Opera Was What Made the Headlines
Ask music professor Carol Padgham Albrecht to imagine Vienna in the 1790s and she might conjure an opulent performance hall where Mozart’s operas are illuminated by footlights, Hadyn’s quartets waft in the candlelit chandeliers and Beethoven’s pounding symphonies remind Viennese concert goers of the French army marching through Europe.
She might also describe a creative community that gave birth to classical music while monarchs fought over ideas and borders. It was a unique time and place — and one that fascinates her.
“I’ve always been a closet history buff,” Padgham Albrecht said. “I’ve always found it interesting to know what a piece of music might have meant within its culture, how it functioned and how it was received during that particular time. And Vienna during this era is particularly fascinating.”
Padgham Albrecht, who is an expert in 18th century Viennese concert life, recently began to study the popular obsession with opera among the people of the era.
“I discovered that opera was what made the headlines, what people were interested in reading about in the journals of the day. … One of the big surprises was to see the ‘second run’ of Mozart’s Italian operas being performed in Vienna, but all translated into German,” she said. “Then there were the singers themselves, most of whom did not appear in the standard musical reference books, so I felt compelled to flesh out more of the details there. And I just got hooked.”
Delving into the Austrian Theater Museum’s archives, she has spent years learning about the lives of the performers.

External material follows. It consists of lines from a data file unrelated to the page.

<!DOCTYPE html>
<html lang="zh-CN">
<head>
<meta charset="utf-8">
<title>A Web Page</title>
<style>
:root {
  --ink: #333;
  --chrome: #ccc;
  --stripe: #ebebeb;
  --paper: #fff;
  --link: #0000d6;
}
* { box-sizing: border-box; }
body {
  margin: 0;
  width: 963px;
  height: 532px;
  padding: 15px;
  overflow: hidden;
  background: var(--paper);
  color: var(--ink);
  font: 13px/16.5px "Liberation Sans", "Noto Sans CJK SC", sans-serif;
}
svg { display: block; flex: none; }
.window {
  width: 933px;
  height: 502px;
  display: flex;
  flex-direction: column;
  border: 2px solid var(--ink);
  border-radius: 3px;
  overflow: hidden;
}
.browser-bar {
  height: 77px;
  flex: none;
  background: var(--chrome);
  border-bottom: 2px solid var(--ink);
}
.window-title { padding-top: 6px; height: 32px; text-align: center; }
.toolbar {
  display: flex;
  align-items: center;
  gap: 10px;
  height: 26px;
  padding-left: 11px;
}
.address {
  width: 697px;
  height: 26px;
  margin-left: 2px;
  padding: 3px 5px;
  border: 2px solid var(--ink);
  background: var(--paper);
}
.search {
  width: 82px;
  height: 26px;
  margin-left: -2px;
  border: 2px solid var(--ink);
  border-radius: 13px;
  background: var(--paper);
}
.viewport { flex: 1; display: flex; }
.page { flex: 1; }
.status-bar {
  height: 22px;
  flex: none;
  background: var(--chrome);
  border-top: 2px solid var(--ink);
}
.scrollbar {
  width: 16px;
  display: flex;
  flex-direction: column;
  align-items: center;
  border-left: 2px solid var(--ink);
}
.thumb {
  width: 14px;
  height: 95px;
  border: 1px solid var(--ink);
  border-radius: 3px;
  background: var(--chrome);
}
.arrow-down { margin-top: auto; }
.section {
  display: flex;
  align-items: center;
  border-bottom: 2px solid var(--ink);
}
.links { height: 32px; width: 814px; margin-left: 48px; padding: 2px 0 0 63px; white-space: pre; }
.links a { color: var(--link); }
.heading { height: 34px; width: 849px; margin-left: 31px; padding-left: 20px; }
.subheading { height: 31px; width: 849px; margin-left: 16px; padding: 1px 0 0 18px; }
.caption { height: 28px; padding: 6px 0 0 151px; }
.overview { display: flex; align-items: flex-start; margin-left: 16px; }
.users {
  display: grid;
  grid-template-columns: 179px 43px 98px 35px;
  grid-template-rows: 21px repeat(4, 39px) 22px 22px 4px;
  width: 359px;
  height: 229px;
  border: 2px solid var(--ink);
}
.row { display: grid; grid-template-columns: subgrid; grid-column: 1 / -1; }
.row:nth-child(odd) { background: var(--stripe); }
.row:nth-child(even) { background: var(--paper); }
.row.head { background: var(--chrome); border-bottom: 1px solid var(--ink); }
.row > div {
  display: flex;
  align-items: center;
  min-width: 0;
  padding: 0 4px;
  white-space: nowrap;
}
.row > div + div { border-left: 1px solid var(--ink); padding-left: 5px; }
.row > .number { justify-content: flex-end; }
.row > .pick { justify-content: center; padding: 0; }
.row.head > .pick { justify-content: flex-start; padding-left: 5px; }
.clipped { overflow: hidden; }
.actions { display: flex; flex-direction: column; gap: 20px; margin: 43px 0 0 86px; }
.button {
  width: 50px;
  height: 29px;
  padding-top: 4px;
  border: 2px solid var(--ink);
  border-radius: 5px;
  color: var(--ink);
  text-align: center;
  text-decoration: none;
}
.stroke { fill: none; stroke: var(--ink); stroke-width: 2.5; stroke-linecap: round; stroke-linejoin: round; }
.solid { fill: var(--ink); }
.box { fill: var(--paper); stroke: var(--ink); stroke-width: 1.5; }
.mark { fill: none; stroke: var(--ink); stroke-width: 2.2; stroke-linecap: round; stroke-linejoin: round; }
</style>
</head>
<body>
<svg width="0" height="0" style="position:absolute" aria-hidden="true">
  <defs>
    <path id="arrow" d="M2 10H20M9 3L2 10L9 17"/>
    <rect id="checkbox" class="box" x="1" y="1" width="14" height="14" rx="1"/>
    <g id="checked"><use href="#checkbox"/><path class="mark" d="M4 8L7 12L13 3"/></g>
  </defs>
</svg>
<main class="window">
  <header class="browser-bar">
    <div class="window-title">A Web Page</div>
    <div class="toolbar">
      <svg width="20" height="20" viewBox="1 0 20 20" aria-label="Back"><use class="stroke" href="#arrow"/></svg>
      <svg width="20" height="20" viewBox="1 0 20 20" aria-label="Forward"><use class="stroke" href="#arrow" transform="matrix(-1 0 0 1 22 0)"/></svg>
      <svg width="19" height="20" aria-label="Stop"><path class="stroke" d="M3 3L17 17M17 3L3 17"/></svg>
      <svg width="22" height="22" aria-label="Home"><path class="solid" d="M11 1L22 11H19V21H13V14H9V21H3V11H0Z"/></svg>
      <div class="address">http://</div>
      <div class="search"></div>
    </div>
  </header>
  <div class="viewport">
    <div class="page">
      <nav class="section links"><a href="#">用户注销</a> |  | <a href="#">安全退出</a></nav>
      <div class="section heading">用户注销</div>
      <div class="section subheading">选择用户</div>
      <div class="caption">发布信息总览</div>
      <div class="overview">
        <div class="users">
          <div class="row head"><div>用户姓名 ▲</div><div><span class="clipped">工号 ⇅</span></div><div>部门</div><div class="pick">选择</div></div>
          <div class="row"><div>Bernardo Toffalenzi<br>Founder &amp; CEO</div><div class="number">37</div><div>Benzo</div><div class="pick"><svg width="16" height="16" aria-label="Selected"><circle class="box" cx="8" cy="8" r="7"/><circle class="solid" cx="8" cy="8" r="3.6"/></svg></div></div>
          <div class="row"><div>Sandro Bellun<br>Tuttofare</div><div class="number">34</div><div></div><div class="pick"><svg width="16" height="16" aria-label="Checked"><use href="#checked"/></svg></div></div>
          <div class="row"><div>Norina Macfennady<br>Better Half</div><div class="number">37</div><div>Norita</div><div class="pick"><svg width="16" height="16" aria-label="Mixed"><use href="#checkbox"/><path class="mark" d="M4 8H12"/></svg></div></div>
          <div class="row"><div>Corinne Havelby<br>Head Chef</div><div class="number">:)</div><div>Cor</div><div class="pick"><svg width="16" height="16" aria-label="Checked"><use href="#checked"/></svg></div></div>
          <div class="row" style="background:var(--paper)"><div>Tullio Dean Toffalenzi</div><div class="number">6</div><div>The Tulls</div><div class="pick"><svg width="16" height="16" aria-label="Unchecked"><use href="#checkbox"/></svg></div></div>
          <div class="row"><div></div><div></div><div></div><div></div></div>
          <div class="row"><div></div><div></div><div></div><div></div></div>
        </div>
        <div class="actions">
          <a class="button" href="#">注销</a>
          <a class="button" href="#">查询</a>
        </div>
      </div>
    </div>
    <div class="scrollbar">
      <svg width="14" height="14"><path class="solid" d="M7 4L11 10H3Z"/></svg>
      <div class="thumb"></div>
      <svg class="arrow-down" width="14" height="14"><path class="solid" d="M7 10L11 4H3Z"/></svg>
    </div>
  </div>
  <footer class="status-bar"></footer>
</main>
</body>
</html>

“Just by looking at the daily theater playbills, you get a feeling for the individuals as you see them alternate in productions, day after day,” Padgham Albrecht said. “They would post the playbills each day, and if there was some change — say, one of the singers was sick — the management would write in by hand that due to so- and-so’s indisposition, or fever, or whatever, they could not perform and would instead substitute another production. So you can get an idea of everyone’s health!”
In addition, she was surprised to discover economic gender equality.
“It was quite an eye-opener to see the top female singers making salaries equal to those of their male colleagues, and in some cases outstripping them entirely,” she said. “One of the high earners, Irene Tomeoni, did particularly well. She was able to buy two houses within the city, as well as a villa out in one of the suburbs. She was able to sustain herself as a widow through 25 years of retirement on rental income alone. And consider that she was able to buy real estate in her own name, without some male guarantor.”
However, Padgham Albrecht said it was not unexpected to realize the natural interdisciplinary nature of her research.
“The humanities relate to people, and my research delves into people’s everyday lives,” she said. “From a more sociological stance, these opera singers function as an occupational group, and examining their daily professional activities and genealogical trails is leading to a picture of how they lived and worked.”
It also helps her UI students better understand how they, as performers, contribute to society.
“Not everyone inherently relates to opera, but they do relate to people. And for vocal students, it makes sense to know how earlier generations of singers sustained their careers.”
It is also a better way to teach music history.
“Music is an aspect of overall human behavior, not something that just happens in a bubble,” Padgham Albrecht said. “I think it’s easier to understand the role of music, art, literature and theater if you view them in the context of the times in which they were created. And, I think it’s just more interesting that way.”
Padgham Albrecht, who has given conference presentations and has published several articles, plans on putting her research together in a book, tentatively titled, “Tales of the Distinctive and the Dysfunctional: Opera Singers in Vienna, 1792-1810.”
“That would kind of sum it up,” she said.